On my way to Fugang Old Street 富岡老街 in Yángméi 楊梅 I noticed something peculiar jutting out of a building high above the street. A closer look revealed this to be a vintage teal shelving unit still attached to the wall, a reminder that someone’s home once stood here. No doubt the building that formerly occupied this space had been demolished as part of a road widening project—proof of which seemed evident in the presence of a sidewalk below my feet, an unusual sight for a small town in rural Taiwan 台灣. Thanks to the magic of Google Street View’s history feature I was able to confirm this hunch and even identify the name of the shop out front, Jiāfāng Restaurant 嘉芳飲食店, which was still there as recently as 2012. These figments of the past, much like the shelf on the wall, remain just out of reach.
I snapped this photo in haste while wandering around Dàtóng District 大同區 a few hours ago. It is, in some sense, an utterly ordinary scene: a street light illuminating an emptiness in the otherwise cluttered urban landscape of downtown Taipei 台北. There is no story to this photograph, only a feeling to convey—a cinematic quality, a silent scream in the concrete matrix.
Last year I shared a photo from outside Tiānwàitiān Theater 天外天劇場, alluding to the possibility of gaining entrance at some future date. I have since been inside and will be posting a full exploration sooner or later. In the meantime, here’s a quick greyscale preview of the distinctive radial rooftop reflected in rainwater.
Now that I know how to find and identify military dependents’ villages in Taiwan 台灣 I tend to stop off and check out any new ones I see in my travels. Last week while roaming around West Taichung 台中市西區 I made a quick visit to Shěnjì New Village 審計新村, an unusual military community not far from where I found that lilac mailbox I recently shared. Rather than the usual bungalows this village consists of almost American-style homes, most of them still in surprisingly good condition. This set of vintage windows on the upper levels caught my eye—and for this reason I’ll leave a small note here along with links to Chinese language blogs with more information here, here, and here.
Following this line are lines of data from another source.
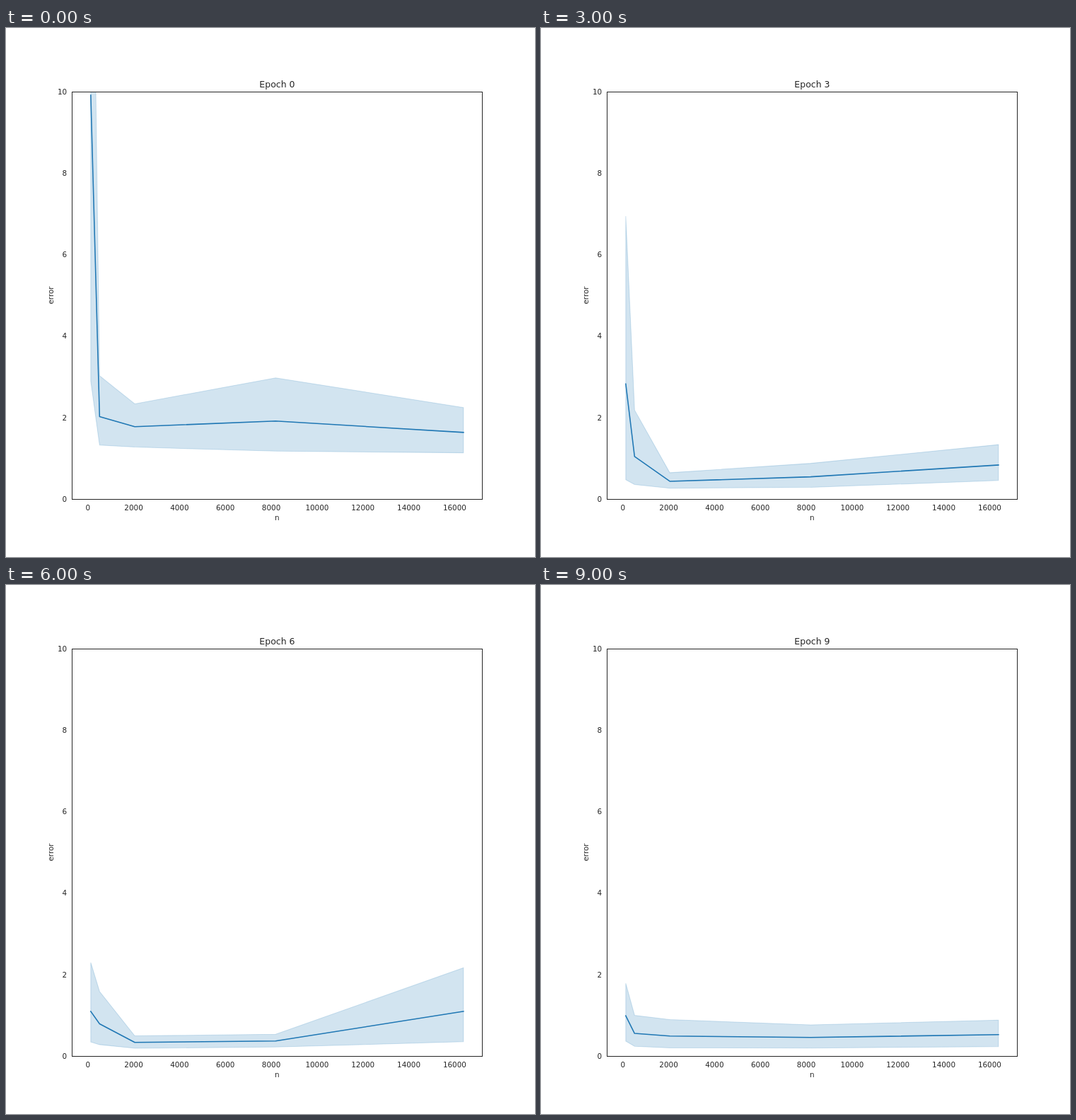
An HTML page for the animation above (10 s loop, 748 by 748 pixels).

```html
<!DOCTYPE html>
<html lang="en">
<head>
<meta charset="utf-8">
<title>Error by n</title>
<style>
  html, body { margin: 0; width: 100%; height: 100%; overflow: hidden; background: #fff; }
  svg { display: block; width: 100vw; height: 100vh; }
  text { font: 10.39px "DejaVu Sans", sans-serif; fill: #262626; text-anchor: middle; }
  text.y { text-anchor: end; }
  #title { font-size: 12.47px; }
  #band { fill: #1f77b4; stroke: #1f77b4; stroke-width: 1.04; fill-opacity: .2; stroke-opacity: .2; }
  #line { fill: none; stroke: #1f77b4; stroke-width: 1.56; stroke-linecap: square; stroke-linejoin: round; }
  #frame { fill: none; stroke: #262626; stroke-width: 1; }
</style>
</head>
<body>
<svg viewBox="0 0 748 748">
  <clipPath id="plot"><rect x="93.5" y="90" width="580" height="576"/></clipPath>
  <g clip-path="url(#plot)">
    <path id="band"/>
    <path id="line"/>
  </g>
  <rect id="frame" x="93.5" y="90.5" width="580" height="576"/>
  <g id="labels"></g>
  <text id="title" x="383.4" y="83.6"></text>
</svg>
<script>
const STEP = 1000;
const sizes = [128, 512, 2048, 8192, 16384];

// Per epoch: mean, upper bound and lower bound at each size.
const epochs = {
  0: { mean: [9.91, 2.02, 1.77, 1.91, 1.63], high: [19.5, 3.02, 2.33, 2.97, 2.24], low: [2.89, 1.32, 1.27, 1.17, 1.13] },
  1: { mean: [4.82, .89, 1.47, .72, 1.19], high: [10.7, 1.4, 2.82, 1.05, 2.25], low: [1.32, .515, .63, .45, .59] },
  2: { mean: [3.7, .97, .85, .62, 1], high: [8.7, 1.8, 1.5, .95, 1.75], low: [.8, .42, .36, .31, .5] },
  3: { mean: [2.82, 1.04, .43, .54, .83], high: [6.94, 2.18, .64, .87, 1.33], low: [.47, .35, .26, .28, .45] },
  4: { mean: [2.39, 2.53, .37, .695, 2.1], high: [5.38, 6.56, .55, 1.33, 4.89], low: [.42, .32, .22, .26, .335] },
  6: { mean: [1.09, .785, .33, .365, 1.09], high: [2.29, 1.58, .49, .53, 2.16], low: [.34, .275, .185, .215, .345] },
  7: { mean: [.915, 1.28, .345, .36, 2.245], high: [1.75, 3.01, .52, .54, 5.56], low: [.325, .29, .18, .2, .31] },
  9: { mean: [.985, .55, .485, .45, .52], high: [1.78, .995, .89, .76, .875], low: [.36, .235, .195, .19, .225] }
};

const average = (a, b) => a.map((v, i) => (v + b[i]) / 2);
const between = (a, b) => ({
  mean: average(a.mean, b.mean),
  high: average(a.high, b.high),
  low: average(a.low, b.low)
});
epochs[5] = between(epochs[4], epochs[6]);
epochs[8] = between(epochs[7], epochs[9]);

const byId = id => document.getElementById(id);
const px = n => 115.7 + n * .032419;
const py = error => 665.72 - error * 57.596;
const points = values => values.map((v, i) => [px(sizes[i]), py(v)]);
const path = list => "M" + list.map(p => p.map(c => c.toFixed(2)).join()).join("L");

function label(text, x, y, attributes = {}) {
  const node = document.createElementNS("http://www.w3.org/2000/svg", "text");
  for (const [key, value] of Object.entries({ x, y, ...attributes })) node.setAttribute(key, value);
  node.textContent = text;
  byId("labels").append(node);
}

for (let n = 0; n <= 16000; n += 2000) label(n, px(n), 681.7);
for (let e = 0; e <= 10; e += 2) label(e, 86.2, py(e) + 4, { class: "y" });
label("n", 383.4, 695.6);
label("error", 0, 0, { transform: "translate(66.6 378) rotate(-90)" });

let shown = -1;
function draw(now) {
  const epoch = Math.floor(now / STEP) % 10;
  if (epoch !== shown) {
    const { mean, high, low } = epochs[epoch];
    byId("title").textContent = "Epoch " + epoch;
    byId("line").setAttribute("d", path(points(mean)));
    byId("band").setAttribute("d", path([...points(high), ...points(low).reverse()]) + "Z");
    shown = epoch;
  }
}

const start = performance.now();
function tick() {
  draw(performance.now() - start);
  requestAnimationFrame(tick);
}
tick();
</script>
</body>
</html>
```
The elevators leading up to the Taipei 101 observatory are the world’s fastest, propelling passengers at more than 60 km/h from the 5th to the 89th floor. The precision-engineered steel cables used to hoist those high-speed lifts are subject to incredible strain and, as a result, are regularly decommissioned. Rather than sell them for scrap, these discarded cables were given to Taiwanese artist Kāng Mùxiáng 康木祥, who began shaping them into a series of provocative and unconventional sculptures.
The first of these works of public art is Infinite Life, “a steel embryo reborn from the towering structure from which it came”, to quote the official Taipei 101 web site. The artist notes that the cables “carried 6.6 million visitors during their six years of operation, so there seemed to be millions of lives wound up in them…”
I lazily captured this in a small laneway somewhere in the bowels of Sānchóng 三重 on the first day of 2016. It isn’t entirely in focus but I like it anyway.
The main Chénghuáng Temple 城隍廟 (City God) in Pǔlǐ 埔里 has been undergoing a massive reconstruction project this year. The work is nearing completion and all of the gods have been gathered on the ground floor behind towering stone columns still wrapped in plastic from the factory. Immediately outside the temple stone guardian lions have been installed, their eyes blindfolded with red cloth. They will be unwrapped at during a ritual ceremony known as kāiguāng 開光, literally “open to light”, and until then are wèikāiguāng 未開光, or not open to light.
I captured this incandescent light bulb at Pica Pica Cafe 喜鵲咖啡 in Taipei 台北 the other night for no other reason than it reminded me of the album artwork for Download’s III. This is really pushing the limits of what my cruddy smartphone camera is capable of. I’d love to get better gear for casual snapshots like this but it’s out of the question at the moment. These are lean times.